N2 - The stress-strain-coping-support model of how adult family members are affected by a relative's substance misuse is equally relevant to children who live with parental or familial substance misuse. To date, the main beneficiaries of the 5-Step Method have been adult family members, yet children can benefit from familial intervention generally and the 5-Step Method specifically. This article will consider the implications of the 5-Step Method for children in two ways. First, there will be a summary, based on the analysis of qualitative data from 5-Step research studies, of how the method can benefit children following delivery with an adult family member. Second, there will be a discussion of how the 5-Step Method can be extended so that children might benefit further from this intervention. The opportunities which this extension could bring, as well as implications for practice and research, will be discussed. The focus of this article will be the UK, but international research as well as the potential for the wider reach of the 5-Step Method to children across the world, will be discussed.

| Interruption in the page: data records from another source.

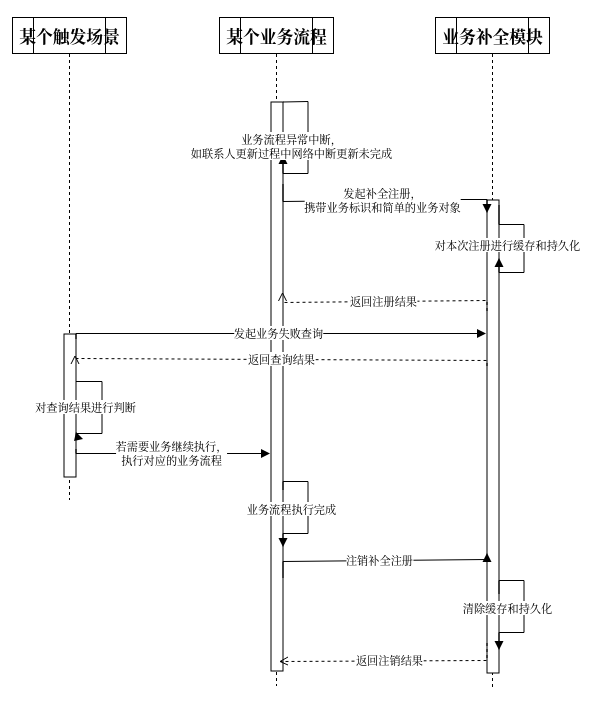
<!DOCTYPE html>
<html lang="zh-CN">
<head>
<meta charset="utf-8">
<title>业务补全时序图</title>
<style>
:root { --ink: #000; --paper: #fff; }
* { box-sizing: border-box; }
html, body { margin: 0; background: var(--paper); }
.sequence {
  position: relative; width: 594px; height: 702px; overflow: hidden;
  background: var(--paper); color: var(--ink);
  font-family: "Noto Serif CJK SC", "Noto Serif", serif;
}
.wires { position: absolute; inset: 0; fill: none; stroke: var(--ink); stroke-width: 1; }
.lifelines, .replies { stroke-dasharray: 3 3; }
.activations { fill: var(--paper); }
.heads { fill: var(--ink); stroke: none; }
.participant {
  position: absolute; top: 17px; width: 115px; height: 37px; margin: 0;
  display: flex; align-items: center; justify-content: center;
  border: 1px solid var(--ink); background: var(--paper);
  font-size: 16.8px; font-weight: 700; line-height: 20px; white-space: nowrap;
}
.participant::before {
  content: ""; position: absolute; top: 0; bottom: 0; left: 20px; right: 20px;
  border: solid var(--ink); border-width: 0 1px;
}
.message {
  position: absolute; margin: 0; transform: translate(-50%, -50%);
  background: var(--paper); font-size: 11.2px; line-height: 14px;
  text-align: center; white-space: nowrap;
}
</style>
</head>
<body>
<main class="sequence">
  <svg class="wires" width="594" height="702" viewBox="0 0 594 702" aria-hidden="true">
    <defs>
      <path id="head-up" d="M0 0L4.5 9H-4.5Z"/>
      <path id="head-down" d="M0 0L4.5 -9H-4.5Z"/>
      <path id="head-right" d="M0 0L-9 -4.5V4.5Z"/>
      <path id="open-up" d="M-4 8L0 0L4 8"/>
    </defs>
    <g class="lifelines">
      <path d="M69.5 54V500"/>
      <path d="M276.5 54V686"/>
      <path d="M492.5 54V687"/>
    </g>
    <g class="activations">
      <rect x="64" y="334" width="12" height="143"/>
      <rect x="271" y="102" width="12" height="569"/>
      <rect x="487" y="200" width="12" height="473"/>
    </g>
    <g class="self-calls">
      <path d="M283 102L308 101.5V173.5H283V163"/>
      <path d="M499 205V224.5H524V272.5H499V262"/>
      <path d="M76 381.5H102V433.5H76"/>
      <path d="M283 490V481.5H308V533.5H283V540"/>
      <path d="M499 594V580.5H524V632.5H499V642"/>
    </g>
    <g class="calls">
      <path d="M283 184V201.5L461 199.5H487V204"/>
      <path d="M76 339V333.5H478"/>
      <path d="M76 449V453.5H262"/>
      <path d="M283 578V561.5L487 559.5"/>
    </g>
    <g class="replies">
      <path d="M487 311V300.5L283 302.5"/>
      <path d="M487 366V360.5L76 358.5"/>
      <path d="M487 643V660.5L281 661.5"/>
    </g>
    <g class="open-heads">
      <use href="#open-up" x="282.5" y="293"/>
      <use href="#open-up" x="75" y="356"/>
      <path d="M288 657L280 661.5L288 665"/>
    </g>
    <g class="heads">
      <use href="#head-up" x="283" y="155"/>
      <use href="#head-down" x="487" y="213"/>
      <use href="#head-up" x="499" y="258"/>
      <use href="#head-right" x="486" y="333.5"/>
      <path d="M76 432L83 439L74 441Z"/>
      <use href="#head-right" x="270" y="453.5"/>
      <use href="#head-down" x="283" y="547"/>
      <use href="#head-up" x="487" y="553"/>
      <use href="#head-down" x="499" y="650"/>
    </g>
  </svg>

  <h2 class="participant" style="left:12px">某个触发场景</h2>
  <h2 class="participant" style="left:219px">某个业务流程</h2>
  <h2 class="participant" style="left:435px">业务补全模块</h2>

  <p class="message" style="left:291.5px;top:146px">业务流程异常中断，<br>如联系人更新过程中网络中断更新未完成</p>
  <p class="message" style="left:382.5px;top:200px">发起补全注册，<br>携带业务标识和简单的业务对象</p>
  <p class="message" style="left:507.5px;top:245px">对本次注册进行缓存和持久化</p>
  <p class="message" style="left:383.5px;top:301px">返回注册结果</p>
  <p class="message" style="left:278.5px;top:333px">发起业务失败查询</p>
  <p class="message" style="left:281.5px;top:359px">返回查询结果</p>
  <p class="message" style="left:85.5px;top:407px">对查询结果进行判断</p>
  <p class="message" style="left:171.5px;top:453px">若需要业务继续执行，<br>执行对应的业务流程</p>
  <p class="message" style="left:291.5px;top:509px">业务流程执行完成</p>
  <p class="message" style="left:379.5px;top:560px">注销补全注册</p>
  <p class="message" style="left:507.5px;top:608px">清除缓存和持久化</p>
  <p class="message" style="left:389.5px;top:660px">返回注销结果</p>
</main>
</body>
</html>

AB - The stress-strain-coping-support model of how adult family members are affected by a relative's substance misuse is equally relevant to children who live with parental or familial substance misuse. To date, the main beneficiaries of the 5-Step Method have been adult family members, yet children can benefit from familial intervention generally and the 5-Step Method specifically. This article will consider the implications of the 5-Step Method for children in two ways. First, there will be a summary, based on the analysis of qualitative data from 5-Step research studies, of how the method can benefit children following delivery with an adult family member. Second, there will be a discussion of how the 5-Step Method can be extended so that children might benefit further from this intervention. The opportunities which this extension could bring, as well as implications for practice and research, will be discussed. The focus of this article will be the UK, but international research as well as the potential for the wider reach of the 5-Step Method to children across the world, will be discussed.

UR - http://www.scopus.com/inward/record.url?scp=78649270432&partnerID=8YFLogxK

UR - http://dx.doi.org/10.3109/09687637.2010.514149

U2 - 10.3109/09687637.2010.514149

DO - 10.3109/09687637.2010.514149

M3 - Article

VL - 17

SP - 113

EP - 128

JO - Drugs: Education, Prevention and Policy

JF - Drugs: Education, Prevention and Policy

SN - 0968-7637

IS - s1

ER -